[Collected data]
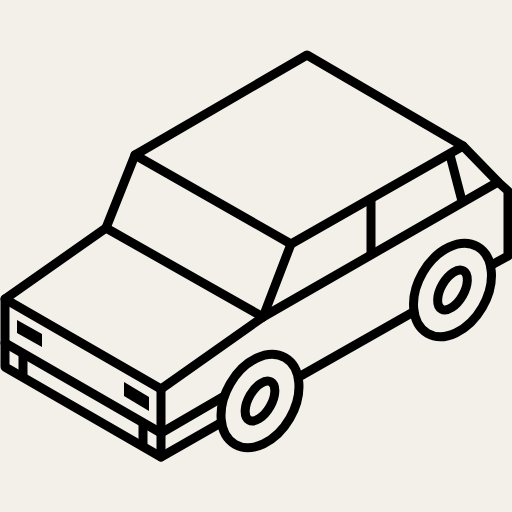
<!DOCTYPE html>
<html lang="en">
<head>
<meta charset="utf-8">
<title>Isometric car icon</title>
<style>
:root { --paper: #f3f0e9; --ink: #000; }
html, body { margin: 0; background: var(--paper); overflow: hidden; }
.icon { display: block; width: 512px; height: 512px; background: var(--paper); }
.lines { fill: none; stroke: var(--ink); stroke-width: 9; stroke-linejoin: round; stroke-linecap: round; }
.wheel { fill: var(--paper); }
.headlight { fill: var(--ink); }
</style>
</head>
<body>
<svg class="icon" viewBox="0 0 512 512" role="img" aria-label="Line icon of a car in isometric view">
  <defs>
    <g id="wheel">
      <ellipse class="wheel" rx="50" ry="34.5" transform="rotate(-60)"/>
      <ellipse rx="22" ry="11.5" transform="rotate(-60)"/>
    </g>
  </defs>
  <g class="lines">
    <g id="cabin">
      <path d="M135 155 307 55 463 146 291 244Z"/>
      <path d="M135 155 106 228 263 317 291 244"/>
      <path d="M371 201V253"/>
      <path d="M450 155 462 201"/>
      <path d="M463 146 498 182 263 317"/>
    </g>
    <g id="body">
      <path d="M106 228 5 299 161 389 263 317"/>
      <path d="M498 182 508 191V256L486 268"/>
      <path d="M415 311 297 378"/>
    </g>
    <g id="bumper">
      <path d="M5 299V367L161 457V389"/>
      <path d="M5 343 161 433 228 394"/>
      <path d="M161 457 224 421"/>
      <path d="M23 354V376M143 423V445" stroke-linecap="butt"/>
    </g>
    <use href="#wheel" x="260" y="401"/>
    <use href="#wheel" x="452.500" y="290"/>
  </g>
  <g class="headlight">
    <polygon points="17,320 42,334 42,347 17,333"/>
    <polygon points="124,382 149,397 149,411 124,396"/>
  </g>
</svg>
</body>
</html>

### Requirement
Output the records above exactly; leave out the pictures.

### Expected output
<!DOCTYPE html>
<html lang="en">
<head>
<meta charset="utf-8">
<title>Isometric car icon</title>
<style>
:root { --paper: #f3f0e9; --ink: #000; }
html, body { margin: 0; background: var(--paper); overflow: hidden; }
.icon { display: block; width: 512px; height: 512px; background: var(--paper); }
.lines { fill: none; stroke: var(--ink); stroke-width: 9; stroke-linejoin: round; stroke-linecap: round; }
.wheel { fill: var(--paper); }
.headlight { fill: var(--ink); }
</style>
</head>
<body>
<svg class="icon" viewBox="0 0 512 512" role="img" aria-label="Line icon of a car in isometric view">
  <defs>
    <g id="wheel">
      <ellipse class="wheel" rx="50" ry="34.5" transform="rotate(-60)"/>
      <ellipse rx="22" ry="11.5" transform="rotate(-60)"/>
    </g>
  </defs>
  <g class="lines">
    <g id="cabin">
      <path d="M135 155 307 55 463 146 291 244Z"/>
      <path d="M135 155 106 228 263 317 291 244"/>
      <path d="M371 201V253"/>
      <path d="M450 155 462 201"/>
      <path d="M463 146 498 182 263 317"/>
    </g>
    <g id="body">
      <path d="M106 228 5 299 161 389 263 317"/>
      <path d="M498 182 508 191V256L486 268"/>
      <path d="M415 311 297 378"/>
    </g>
    <g id="bumper">
      <path d="M5 299V367L161 457V389"/>
      <path d="M5 343 161 433 228 394"/>
      <path d="M161 457 224 421"/>
      <path d="M23 354V376M143 423V445" stroke-linecap="butt"/>
    </g>
    <use href="#wheel" x="260" y="401"/>
    <use href="#wheel" x="452.500" y="290"/>
  </g>
  <g class="headlight">
    <polygon points="17,320 42,334 42,347 17,333"/>
    <polygon points="124,382 149,397 149,411 124,396"/>
  </g>
</svg>
</body>
</html>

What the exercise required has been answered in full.